Body of teen Hungarian tourist recovered from river after Pa. boat crash; 2nd body spottedBy Maryclaire Dale, AP
Friday, July 9, 2010
Body of tourist found in Pa. river; 2nd body seen
PHILADELPHIA — The body of one of two missing Hungarians was recovered Friday from the Delaware River near where a 250-foot barge collided with a stalled amphibious sightseeing boat. A second body was later spotted during salvage operations but has not yet been recovered.
A statement from Hungary’s foreign ministry said U.S. authorities had reported that they had recovered the body of a female Hungarian citizen missing since Wednesday’s accident.
Sixteen-year-old Dora Schwendtner was one of two missing passengers. The other, 20-year-old Szabolcs Prem, has not been found.
The girl’s body was recovered at around 4:45 a.m. near the Walt Whitman Bridge by members of the Philadelphia Fire Department, said Coast Guard Petty Officer Crystal Kneen. The bridge is down the river from the site of the collision.
As divers began preparations to haul the sunken boat from the water Friday morning, television cameras captured the image of a body floating face-down near the salvage site. The body surfaced briefly before submerging again.
Police did not immediately comment on whether it could be the body of the missing 20-year-old, but Lt. Frank Vanore confirmed they were searching for the body.
The Georgia company that owns the duck boats operation said Thursday it had followed safety recommendations following a 1999 sinking in Arkansas, but suspend its operations nationwide.
Schwendtner and Prem were among 13 Hungarian students, two Hungarian teachers, four U.S. students and three U.S. teachers on a tour hosted by Marshallton United Methodist Church in suburban Philadelphia.
Black flags were raised at the victims’ school and at city hall in their hometown Friday. School principal Karoly Hansagi told MTI that a candlelight vigil would be held Saturday night in memory of the students.
Salvage crews prepared to raise the sunken boat Friday, but the effort was put on hold while divers sought out the second body.
Tina Rosebrook of Davidson, N.C., told The Associated Press that she was briefly under the bow of the barge. She’d had time to get life jackets on her 10-year-old daughter and 12-year-old niece but not herself.

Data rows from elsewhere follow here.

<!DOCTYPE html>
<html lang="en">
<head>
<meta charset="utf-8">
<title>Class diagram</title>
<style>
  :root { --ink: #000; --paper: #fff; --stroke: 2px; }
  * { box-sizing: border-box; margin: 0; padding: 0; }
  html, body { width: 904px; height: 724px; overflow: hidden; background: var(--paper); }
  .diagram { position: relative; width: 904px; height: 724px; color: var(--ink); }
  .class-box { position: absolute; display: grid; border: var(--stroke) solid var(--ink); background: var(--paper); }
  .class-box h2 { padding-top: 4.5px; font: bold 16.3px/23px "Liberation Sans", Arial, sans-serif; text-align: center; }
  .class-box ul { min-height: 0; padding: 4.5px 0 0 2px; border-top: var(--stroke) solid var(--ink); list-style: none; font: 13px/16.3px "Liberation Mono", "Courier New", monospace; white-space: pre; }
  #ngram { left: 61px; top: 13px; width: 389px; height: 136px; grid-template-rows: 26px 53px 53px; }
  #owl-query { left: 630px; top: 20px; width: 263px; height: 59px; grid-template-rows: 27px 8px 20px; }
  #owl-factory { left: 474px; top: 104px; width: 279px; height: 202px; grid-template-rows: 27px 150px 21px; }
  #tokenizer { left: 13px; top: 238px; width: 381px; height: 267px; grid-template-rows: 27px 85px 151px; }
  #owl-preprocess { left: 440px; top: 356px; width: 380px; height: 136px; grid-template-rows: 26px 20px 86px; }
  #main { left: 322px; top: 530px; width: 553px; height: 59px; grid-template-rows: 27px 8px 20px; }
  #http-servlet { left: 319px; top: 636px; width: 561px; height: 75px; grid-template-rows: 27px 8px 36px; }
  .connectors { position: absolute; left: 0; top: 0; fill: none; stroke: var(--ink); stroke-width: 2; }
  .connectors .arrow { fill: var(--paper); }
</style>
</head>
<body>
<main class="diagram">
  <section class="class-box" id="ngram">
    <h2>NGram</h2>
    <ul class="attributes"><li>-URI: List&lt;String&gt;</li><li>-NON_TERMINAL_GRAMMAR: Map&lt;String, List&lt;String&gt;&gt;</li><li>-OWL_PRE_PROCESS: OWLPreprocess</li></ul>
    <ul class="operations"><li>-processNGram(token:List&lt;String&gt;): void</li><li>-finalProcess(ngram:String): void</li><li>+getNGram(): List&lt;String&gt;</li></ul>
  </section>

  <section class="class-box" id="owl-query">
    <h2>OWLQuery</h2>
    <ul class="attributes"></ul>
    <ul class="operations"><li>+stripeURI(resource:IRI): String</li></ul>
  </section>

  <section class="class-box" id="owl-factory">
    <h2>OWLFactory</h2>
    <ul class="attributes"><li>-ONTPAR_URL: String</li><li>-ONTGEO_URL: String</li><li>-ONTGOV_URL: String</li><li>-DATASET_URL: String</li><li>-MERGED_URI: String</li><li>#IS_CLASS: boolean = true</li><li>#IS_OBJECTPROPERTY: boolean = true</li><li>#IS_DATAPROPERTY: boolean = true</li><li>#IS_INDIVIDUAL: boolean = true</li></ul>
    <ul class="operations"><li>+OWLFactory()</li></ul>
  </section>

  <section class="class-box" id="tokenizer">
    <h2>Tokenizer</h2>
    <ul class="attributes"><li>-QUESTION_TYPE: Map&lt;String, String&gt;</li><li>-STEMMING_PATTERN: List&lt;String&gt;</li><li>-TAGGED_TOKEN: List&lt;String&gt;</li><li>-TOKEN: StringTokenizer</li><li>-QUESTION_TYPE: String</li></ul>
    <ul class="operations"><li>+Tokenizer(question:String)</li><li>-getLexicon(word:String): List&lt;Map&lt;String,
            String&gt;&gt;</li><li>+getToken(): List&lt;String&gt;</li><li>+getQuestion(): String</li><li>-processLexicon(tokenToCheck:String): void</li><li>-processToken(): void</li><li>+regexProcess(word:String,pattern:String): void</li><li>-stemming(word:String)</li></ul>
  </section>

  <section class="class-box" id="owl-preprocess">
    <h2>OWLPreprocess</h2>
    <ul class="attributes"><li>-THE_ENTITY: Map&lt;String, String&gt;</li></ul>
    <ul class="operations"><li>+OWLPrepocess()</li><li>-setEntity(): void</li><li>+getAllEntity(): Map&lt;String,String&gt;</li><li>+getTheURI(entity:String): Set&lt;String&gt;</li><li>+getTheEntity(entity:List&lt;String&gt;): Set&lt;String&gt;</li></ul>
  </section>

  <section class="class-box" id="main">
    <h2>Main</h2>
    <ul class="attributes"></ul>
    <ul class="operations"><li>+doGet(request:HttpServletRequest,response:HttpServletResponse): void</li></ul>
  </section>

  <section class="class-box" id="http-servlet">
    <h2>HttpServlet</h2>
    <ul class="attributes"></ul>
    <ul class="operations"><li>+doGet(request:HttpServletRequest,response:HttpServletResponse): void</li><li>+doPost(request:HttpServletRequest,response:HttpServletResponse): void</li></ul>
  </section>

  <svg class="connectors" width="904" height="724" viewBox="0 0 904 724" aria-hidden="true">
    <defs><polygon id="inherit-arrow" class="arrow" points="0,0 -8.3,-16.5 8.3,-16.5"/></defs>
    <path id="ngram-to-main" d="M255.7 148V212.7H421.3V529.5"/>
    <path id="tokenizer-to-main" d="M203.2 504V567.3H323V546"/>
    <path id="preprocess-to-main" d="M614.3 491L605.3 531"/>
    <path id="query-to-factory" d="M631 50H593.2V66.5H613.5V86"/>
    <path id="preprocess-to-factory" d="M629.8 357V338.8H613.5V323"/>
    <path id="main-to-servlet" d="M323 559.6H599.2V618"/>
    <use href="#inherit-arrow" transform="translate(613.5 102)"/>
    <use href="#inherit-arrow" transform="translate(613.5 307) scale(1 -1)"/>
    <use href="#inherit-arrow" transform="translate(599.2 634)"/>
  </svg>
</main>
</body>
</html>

She found a life jacket floating on the river when she surfaced.
Police rescue boats arrived and helped them out of the water almost as quickly as they’d been submerged.
On Thursday, National Transportation Safety Board Investigators dug into their efforts to reconstruct what went wrong. They expected to spend more than a week working in Philadelphia before heading back to Washington, D.C., to continue their investigation.
Board member Robert Sumwalt said the agency would look into the condition of the vessels and whether proper protocols were in place and were followed. The NTSB planned to interview those aboard the boats, listen to recordings of radio transmissions and study videos from cameras posted nearby by the City of Philadelphia and at least two television stations.
Ride the Ducks President Chris Herschend said Friday the duck boat captain, Gary Fox, told him that he put out the distress call on Channel 13, which is monitored by boaters but not recorded.
The Coast Guard has said it received a transmission over an emergency channel around the time of the collision, but no voices or other recognizable sounds could be discerned.
Sumwalt said the experience and condition of the two-member crew of the duck boat and the five-member crew of the tug would be checked out. He said tests showed none had been drinking. Drug test results were expected in about a week.
Inspection records for the sunken duck boat have been turned over to the NTSB.
Ride the Ducks, has been in Philadelphia since 2003. Passengers are driven on a tour of the Old City neighborhood near Independence Hall before riding into the Delaware River from a ramp south of the Ben Franklin Bridge.
Contributing to this report were Associated Press writers Patrick Walters and Randy Pennell in Philadelphia, Pablo Gorondi in Budapest, Hungary, and Joan Lowy in Washington.
Tags: Accidents, Eastern Europe, Europe, Hungary, North America, Pennsylvania, Philadelphia, Transportation, United States